The Transfer Portal
The NCAA changed their Transfer Portal rule last year and Geno Auriemma, head coach of the perennial women’s college basketball powerhouse University of Connecticut, doesn’t like it.
Prior to this season, if a player wanted to move from one school to another, she or he had to sit out an entire season of play. This is an extraordinary punishment considering the athletic lives of such players are very short and earning potential for even a single season is millions of dollars.
Why Geno is Angry
Geno Auriemma is mad because some of the players he recruited left and their ability to continue to do so is now significantly easier. Geno Auriemma has some telling quotes in the story.
In regards to an athlete leaving a program he says, A lot of these kids are delusional. They have so many voices in their ear.
I suppose you know better what the athlete should do? You should be in charge of the decision instead of them, their parents? Can you get any more condescending?
There’s something wrong with the entitlement that happens to exist today, and there’s something wrong with this idea of student-athlete welfare, that everything should be done to accommodate the student-athlete with no regard whatsoever to the coaches who work their ass off to recruit these kids in the first place, work with them, help them get better, make them the player that they are, and then they up and leave with no consequences whatsoever.
Entitlement? Look in the mirror Geno Auriemma. Look in the mirror. You work hard? So do those kids. How often do coaches up and leave for a new contract at a different school without consequences? Leaving the athletes they recruited behind? What’s good for you isn’t good for anyone else?
Those kids have people whispering in their ears? So do you! The people who pay you millions of dollars to coach, the apparel companies that pay your school to have those kids wear their jerseys. What do those kids get paid for all of this? You are the best one to look out for their interests?
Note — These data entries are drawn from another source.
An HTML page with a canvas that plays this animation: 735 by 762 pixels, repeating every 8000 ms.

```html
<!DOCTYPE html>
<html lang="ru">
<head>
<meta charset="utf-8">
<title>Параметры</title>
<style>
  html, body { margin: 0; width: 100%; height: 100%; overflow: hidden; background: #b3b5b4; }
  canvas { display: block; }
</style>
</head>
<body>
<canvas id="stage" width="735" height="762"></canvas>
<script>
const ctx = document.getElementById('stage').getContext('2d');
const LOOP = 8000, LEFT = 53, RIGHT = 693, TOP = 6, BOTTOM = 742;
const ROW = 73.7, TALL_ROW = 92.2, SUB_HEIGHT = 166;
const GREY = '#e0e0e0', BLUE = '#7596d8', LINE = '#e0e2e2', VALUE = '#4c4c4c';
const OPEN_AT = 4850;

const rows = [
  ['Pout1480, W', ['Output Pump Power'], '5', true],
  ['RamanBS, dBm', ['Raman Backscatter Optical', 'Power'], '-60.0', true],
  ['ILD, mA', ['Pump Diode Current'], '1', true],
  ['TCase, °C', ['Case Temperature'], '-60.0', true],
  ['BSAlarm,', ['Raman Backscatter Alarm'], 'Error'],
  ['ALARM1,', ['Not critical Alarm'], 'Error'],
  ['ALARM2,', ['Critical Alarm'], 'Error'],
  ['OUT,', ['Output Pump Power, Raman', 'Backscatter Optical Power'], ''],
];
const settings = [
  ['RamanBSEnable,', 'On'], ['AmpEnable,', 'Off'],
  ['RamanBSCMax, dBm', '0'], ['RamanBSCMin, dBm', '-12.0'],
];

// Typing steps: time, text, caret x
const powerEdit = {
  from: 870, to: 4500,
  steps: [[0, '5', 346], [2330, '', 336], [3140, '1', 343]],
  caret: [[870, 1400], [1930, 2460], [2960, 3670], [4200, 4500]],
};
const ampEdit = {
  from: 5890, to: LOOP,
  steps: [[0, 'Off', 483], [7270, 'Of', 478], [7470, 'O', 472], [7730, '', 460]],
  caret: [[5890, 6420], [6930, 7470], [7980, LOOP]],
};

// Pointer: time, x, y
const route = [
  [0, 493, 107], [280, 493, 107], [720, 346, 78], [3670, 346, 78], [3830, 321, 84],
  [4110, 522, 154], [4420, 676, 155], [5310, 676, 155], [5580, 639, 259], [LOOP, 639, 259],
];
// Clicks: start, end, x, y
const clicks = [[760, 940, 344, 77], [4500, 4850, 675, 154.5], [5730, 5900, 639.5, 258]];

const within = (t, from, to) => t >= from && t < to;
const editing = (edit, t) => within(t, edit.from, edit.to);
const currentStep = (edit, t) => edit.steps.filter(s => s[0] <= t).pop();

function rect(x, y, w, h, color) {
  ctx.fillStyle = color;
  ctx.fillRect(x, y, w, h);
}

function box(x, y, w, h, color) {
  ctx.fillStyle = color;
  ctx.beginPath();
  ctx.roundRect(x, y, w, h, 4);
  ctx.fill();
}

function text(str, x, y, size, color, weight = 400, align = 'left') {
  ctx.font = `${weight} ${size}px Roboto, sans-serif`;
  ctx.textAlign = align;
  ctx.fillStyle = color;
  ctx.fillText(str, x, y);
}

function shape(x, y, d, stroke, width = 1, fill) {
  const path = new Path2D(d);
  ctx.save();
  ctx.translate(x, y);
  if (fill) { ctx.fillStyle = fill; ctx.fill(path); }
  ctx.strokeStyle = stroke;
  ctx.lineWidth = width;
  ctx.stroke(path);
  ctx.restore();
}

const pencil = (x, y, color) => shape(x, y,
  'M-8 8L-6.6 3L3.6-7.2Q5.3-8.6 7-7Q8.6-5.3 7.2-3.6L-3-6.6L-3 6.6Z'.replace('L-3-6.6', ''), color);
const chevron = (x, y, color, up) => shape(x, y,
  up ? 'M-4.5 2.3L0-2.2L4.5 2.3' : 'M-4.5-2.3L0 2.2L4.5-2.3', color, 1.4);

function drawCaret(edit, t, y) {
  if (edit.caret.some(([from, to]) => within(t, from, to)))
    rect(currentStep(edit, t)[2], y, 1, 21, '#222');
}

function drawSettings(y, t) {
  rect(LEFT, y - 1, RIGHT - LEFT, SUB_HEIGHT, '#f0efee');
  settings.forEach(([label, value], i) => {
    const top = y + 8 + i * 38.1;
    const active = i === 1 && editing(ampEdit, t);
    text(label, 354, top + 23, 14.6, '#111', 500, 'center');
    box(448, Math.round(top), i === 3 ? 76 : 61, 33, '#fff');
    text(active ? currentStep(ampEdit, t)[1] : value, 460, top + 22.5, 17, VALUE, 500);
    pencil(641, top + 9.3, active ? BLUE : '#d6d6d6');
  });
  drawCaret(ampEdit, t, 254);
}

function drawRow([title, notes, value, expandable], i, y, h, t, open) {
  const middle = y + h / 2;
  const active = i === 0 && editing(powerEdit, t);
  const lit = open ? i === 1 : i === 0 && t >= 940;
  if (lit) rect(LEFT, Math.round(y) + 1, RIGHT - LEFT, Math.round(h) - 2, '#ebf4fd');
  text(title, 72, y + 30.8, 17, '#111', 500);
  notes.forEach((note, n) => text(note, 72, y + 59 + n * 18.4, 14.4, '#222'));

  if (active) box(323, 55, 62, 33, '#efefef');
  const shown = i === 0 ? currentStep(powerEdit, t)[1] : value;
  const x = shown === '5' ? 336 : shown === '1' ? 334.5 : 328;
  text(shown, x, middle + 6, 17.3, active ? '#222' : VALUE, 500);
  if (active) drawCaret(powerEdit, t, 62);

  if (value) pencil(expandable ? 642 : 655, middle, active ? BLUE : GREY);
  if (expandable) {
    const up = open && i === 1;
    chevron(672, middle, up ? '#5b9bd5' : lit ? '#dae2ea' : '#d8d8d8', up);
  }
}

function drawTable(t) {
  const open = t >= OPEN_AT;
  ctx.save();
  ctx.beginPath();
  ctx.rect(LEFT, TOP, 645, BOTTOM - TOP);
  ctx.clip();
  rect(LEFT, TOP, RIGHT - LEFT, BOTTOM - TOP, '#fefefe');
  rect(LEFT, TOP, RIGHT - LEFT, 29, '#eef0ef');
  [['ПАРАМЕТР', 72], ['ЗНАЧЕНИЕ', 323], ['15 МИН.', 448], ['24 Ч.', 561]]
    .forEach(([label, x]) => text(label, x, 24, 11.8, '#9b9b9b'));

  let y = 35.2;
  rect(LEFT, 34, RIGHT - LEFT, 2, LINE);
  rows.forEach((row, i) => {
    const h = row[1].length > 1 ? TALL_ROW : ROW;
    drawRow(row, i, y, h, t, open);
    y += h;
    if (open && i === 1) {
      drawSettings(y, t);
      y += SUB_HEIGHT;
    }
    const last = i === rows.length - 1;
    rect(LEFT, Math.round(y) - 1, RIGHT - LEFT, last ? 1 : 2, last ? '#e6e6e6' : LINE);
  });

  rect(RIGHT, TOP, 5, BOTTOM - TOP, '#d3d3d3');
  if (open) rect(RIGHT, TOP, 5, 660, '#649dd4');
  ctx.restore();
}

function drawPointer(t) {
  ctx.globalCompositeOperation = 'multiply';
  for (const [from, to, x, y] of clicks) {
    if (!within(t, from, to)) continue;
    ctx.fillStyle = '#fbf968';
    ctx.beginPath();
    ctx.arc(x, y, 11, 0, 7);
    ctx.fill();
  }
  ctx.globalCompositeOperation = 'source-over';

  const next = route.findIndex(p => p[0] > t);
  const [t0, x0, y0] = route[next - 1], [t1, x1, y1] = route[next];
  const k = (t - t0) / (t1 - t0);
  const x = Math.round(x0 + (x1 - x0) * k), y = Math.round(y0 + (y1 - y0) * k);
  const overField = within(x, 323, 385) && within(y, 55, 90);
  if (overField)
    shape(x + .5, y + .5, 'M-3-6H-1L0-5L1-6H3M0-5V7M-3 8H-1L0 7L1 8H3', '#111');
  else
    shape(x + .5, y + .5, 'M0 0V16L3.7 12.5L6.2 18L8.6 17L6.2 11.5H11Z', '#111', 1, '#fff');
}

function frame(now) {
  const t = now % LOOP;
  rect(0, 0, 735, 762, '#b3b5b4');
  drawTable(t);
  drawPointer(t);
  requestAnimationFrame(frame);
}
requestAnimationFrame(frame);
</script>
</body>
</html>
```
No, you are the best one to look out for your own interests and the same goes for them.
If we as coaches just call a kid in and say, ‘Look, I thought you’d be a lot better than this, so I’m taking away your scholarship’, we would get crucified.
That’s exactly the way it was until the NCAA changed the rules thanks to a plethora of lawsuits. In the past Geno Auriemma could simply take away a scholarship for exactly that reason but I didn’t hear him up in arms talking about entitlement back then, about the horrors of such a practice.
Kids sometimes make bad decisions; I don’t deny it. Some will want to transfer when it might well be best to stay at the original school. That being said, I don’t want some sanctimonious adult telling young athletes what to do while, at the same time, taking millions of dollars to further the coach’s career. Talk about conflict of interest.
Geno Auriemma is way out of line.